[REQUIREMENT]: Write how many lines in the records below include the string "scaleY". No other text should be given.

[Stored data entries]:
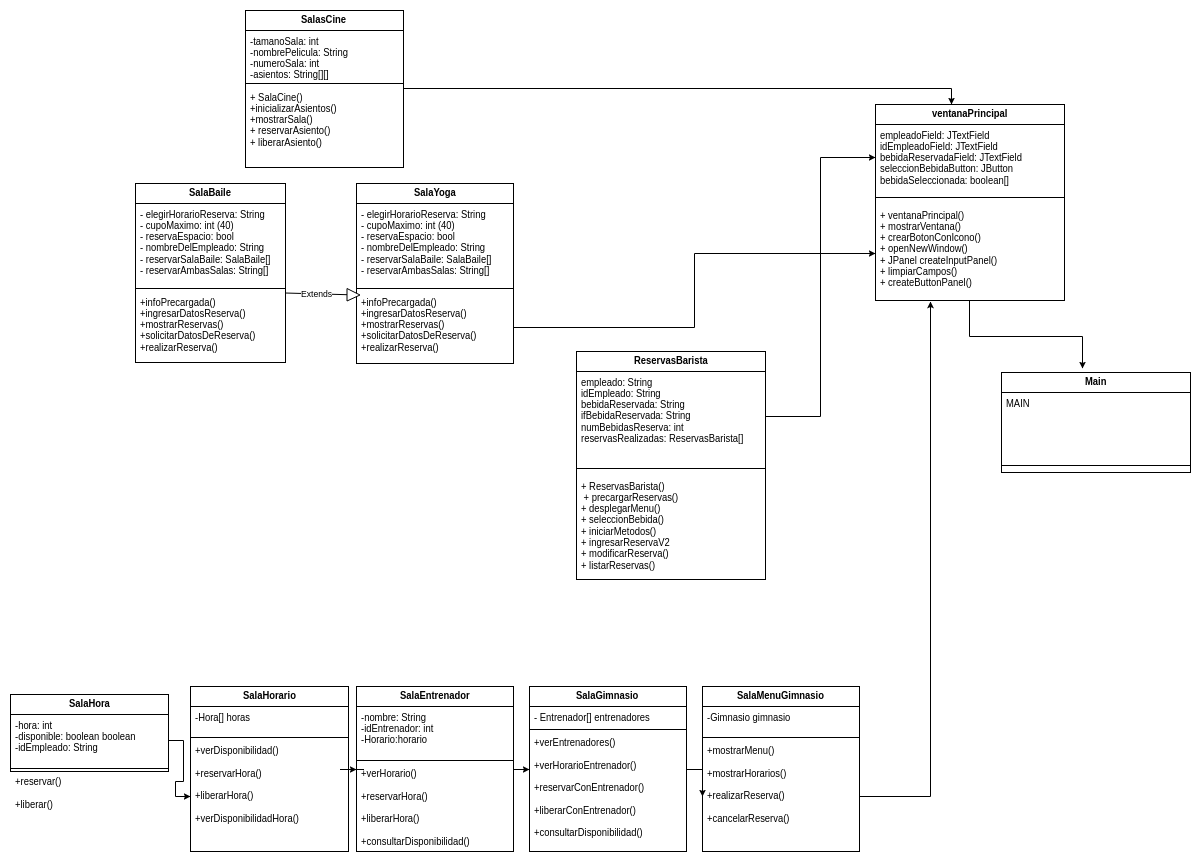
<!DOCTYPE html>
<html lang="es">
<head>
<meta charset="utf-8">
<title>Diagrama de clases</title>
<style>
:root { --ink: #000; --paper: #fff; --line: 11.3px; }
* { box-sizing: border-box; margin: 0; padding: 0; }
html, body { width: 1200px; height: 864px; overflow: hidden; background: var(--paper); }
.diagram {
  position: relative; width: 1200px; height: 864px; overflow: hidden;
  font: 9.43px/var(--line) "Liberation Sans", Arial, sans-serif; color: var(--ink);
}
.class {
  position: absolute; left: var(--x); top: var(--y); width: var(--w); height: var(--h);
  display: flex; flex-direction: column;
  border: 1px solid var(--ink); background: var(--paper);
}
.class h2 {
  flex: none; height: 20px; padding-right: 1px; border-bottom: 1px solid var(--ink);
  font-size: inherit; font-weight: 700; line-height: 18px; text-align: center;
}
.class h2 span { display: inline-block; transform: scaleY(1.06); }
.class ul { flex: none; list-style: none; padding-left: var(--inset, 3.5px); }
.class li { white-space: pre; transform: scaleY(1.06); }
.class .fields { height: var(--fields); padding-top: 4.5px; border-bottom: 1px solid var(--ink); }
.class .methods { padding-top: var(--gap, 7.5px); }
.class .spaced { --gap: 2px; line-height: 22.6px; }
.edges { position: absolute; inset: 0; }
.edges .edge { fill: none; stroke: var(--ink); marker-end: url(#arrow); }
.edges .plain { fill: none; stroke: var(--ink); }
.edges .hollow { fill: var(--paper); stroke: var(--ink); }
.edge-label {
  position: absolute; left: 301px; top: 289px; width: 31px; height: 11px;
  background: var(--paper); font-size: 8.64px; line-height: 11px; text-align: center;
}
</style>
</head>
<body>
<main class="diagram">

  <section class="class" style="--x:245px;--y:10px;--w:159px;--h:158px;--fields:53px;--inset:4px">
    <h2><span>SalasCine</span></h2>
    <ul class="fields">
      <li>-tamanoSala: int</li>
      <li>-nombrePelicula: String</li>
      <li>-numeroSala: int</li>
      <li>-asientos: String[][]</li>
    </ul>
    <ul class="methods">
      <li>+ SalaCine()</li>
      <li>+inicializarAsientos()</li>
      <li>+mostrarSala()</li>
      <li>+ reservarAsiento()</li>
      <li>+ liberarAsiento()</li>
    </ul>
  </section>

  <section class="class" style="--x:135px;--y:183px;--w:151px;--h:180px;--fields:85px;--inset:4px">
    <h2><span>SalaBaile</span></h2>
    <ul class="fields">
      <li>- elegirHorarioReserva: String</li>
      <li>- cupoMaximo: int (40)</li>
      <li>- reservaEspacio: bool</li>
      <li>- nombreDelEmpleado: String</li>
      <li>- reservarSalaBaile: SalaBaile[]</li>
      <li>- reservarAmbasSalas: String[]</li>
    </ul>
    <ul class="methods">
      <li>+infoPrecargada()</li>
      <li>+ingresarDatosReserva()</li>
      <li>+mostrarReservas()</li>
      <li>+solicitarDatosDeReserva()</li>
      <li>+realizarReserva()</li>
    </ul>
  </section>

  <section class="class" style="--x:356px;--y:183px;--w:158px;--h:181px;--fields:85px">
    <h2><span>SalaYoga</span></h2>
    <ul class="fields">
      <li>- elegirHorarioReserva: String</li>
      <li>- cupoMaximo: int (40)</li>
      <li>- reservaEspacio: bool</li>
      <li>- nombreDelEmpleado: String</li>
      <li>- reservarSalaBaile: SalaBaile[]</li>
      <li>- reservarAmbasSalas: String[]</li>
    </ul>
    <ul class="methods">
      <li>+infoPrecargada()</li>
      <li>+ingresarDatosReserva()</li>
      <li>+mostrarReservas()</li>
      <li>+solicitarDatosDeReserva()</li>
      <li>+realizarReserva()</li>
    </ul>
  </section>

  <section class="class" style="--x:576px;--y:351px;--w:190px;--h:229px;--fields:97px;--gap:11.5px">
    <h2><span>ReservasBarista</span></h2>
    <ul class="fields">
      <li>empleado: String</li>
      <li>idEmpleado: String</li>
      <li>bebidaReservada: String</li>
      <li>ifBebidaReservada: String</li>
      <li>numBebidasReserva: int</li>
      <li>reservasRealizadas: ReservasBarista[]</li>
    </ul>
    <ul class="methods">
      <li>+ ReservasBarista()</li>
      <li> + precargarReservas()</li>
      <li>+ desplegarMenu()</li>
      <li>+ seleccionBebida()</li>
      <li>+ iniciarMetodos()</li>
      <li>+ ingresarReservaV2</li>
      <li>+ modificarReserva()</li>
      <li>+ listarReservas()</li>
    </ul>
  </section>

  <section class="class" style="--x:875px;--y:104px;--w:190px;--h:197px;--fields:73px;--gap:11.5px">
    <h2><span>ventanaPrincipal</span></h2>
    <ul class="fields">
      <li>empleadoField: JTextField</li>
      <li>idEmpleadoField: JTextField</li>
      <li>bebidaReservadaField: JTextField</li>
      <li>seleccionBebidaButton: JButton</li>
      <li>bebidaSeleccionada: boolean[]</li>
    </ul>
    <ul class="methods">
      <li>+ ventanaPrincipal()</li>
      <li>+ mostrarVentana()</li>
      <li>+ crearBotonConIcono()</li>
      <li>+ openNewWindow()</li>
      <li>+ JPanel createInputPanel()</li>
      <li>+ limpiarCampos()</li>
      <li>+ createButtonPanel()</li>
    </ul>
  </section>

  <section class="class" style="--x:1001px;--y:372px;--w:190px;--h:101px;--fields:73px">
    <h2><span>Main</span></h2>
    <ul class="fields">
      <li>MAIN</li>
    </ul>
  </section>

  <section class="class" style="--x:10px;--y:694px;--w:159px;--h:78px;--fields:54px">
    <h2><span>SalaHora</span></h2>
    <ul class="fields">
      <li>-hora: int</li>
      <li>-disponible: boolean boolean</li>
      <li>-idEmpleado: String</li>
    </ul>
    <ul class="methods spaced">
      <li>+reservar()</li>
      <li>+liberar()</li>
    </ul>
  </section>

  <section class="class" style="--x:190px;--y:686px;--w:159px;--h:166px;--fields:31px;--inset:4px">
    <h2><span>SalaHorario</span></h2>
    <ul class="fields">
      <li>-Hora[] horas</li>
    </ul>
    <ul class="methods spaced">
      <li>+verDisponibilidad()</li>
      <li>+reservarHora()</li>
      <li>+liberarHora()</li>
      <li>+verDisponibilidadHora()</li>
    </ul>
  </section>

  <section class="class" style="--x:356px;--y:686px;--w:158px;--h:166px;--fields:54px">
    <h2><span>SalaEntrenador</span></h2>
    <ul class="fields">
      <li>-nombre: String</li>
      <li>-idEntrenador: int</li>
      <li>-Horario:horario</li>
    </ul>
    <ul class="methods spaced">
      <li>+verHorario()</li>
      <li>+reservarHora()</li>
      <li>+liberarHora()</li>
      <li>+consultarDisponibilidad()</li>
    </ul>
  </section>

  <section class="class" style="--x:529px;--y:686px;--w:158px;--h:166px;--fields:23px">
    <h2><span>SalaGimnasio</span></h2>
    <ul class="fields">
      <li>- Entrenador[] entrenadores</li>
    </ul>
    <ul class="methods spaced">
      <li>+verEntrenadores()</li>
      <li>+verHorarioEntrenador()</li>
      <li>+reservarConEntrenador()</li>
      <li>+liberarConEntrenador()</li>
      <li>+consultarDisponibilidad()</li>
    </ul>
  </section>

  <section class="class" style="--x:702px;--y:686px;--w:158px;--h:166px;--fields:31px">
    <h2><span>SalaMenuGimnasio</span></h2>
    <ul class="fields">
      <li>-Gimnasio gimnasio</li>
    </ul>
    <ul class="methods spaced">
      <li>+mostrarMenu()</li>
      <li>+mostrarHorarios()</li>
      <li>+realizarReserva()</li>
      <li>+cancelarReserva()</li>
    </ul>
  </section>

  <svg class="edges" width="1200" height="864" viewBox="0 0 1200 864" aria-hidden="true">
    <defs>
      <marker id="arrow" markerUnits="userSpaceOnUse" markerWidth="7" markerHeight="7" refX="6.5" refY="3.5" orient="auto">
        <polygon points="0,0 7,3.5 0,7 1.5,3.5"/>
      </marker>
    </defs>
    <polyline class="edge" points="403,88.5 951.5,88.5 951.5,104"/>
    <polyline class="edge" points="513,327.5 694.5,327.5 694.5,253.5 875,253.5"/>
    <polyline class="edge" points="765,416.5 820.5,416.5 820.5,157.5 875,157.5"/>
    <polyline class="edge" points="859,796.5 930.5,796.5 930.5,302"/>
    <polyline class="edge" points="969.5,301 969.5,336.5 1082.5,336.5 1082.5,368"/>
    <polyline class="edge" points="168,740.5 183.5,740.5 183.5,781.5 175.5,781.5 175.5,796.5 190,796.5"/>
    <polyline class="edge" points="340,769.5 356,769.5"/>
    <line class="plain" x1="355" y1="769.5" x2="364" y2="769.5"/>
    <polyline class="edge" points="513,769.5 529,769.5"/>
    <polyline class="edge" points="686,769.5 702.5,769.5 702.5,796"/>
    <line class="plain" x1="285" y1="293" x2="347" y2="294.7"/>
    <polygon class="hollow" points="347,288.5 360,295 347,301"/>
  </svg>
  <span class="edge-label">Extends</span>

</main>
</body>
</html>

[COMPLETED TASK]: 2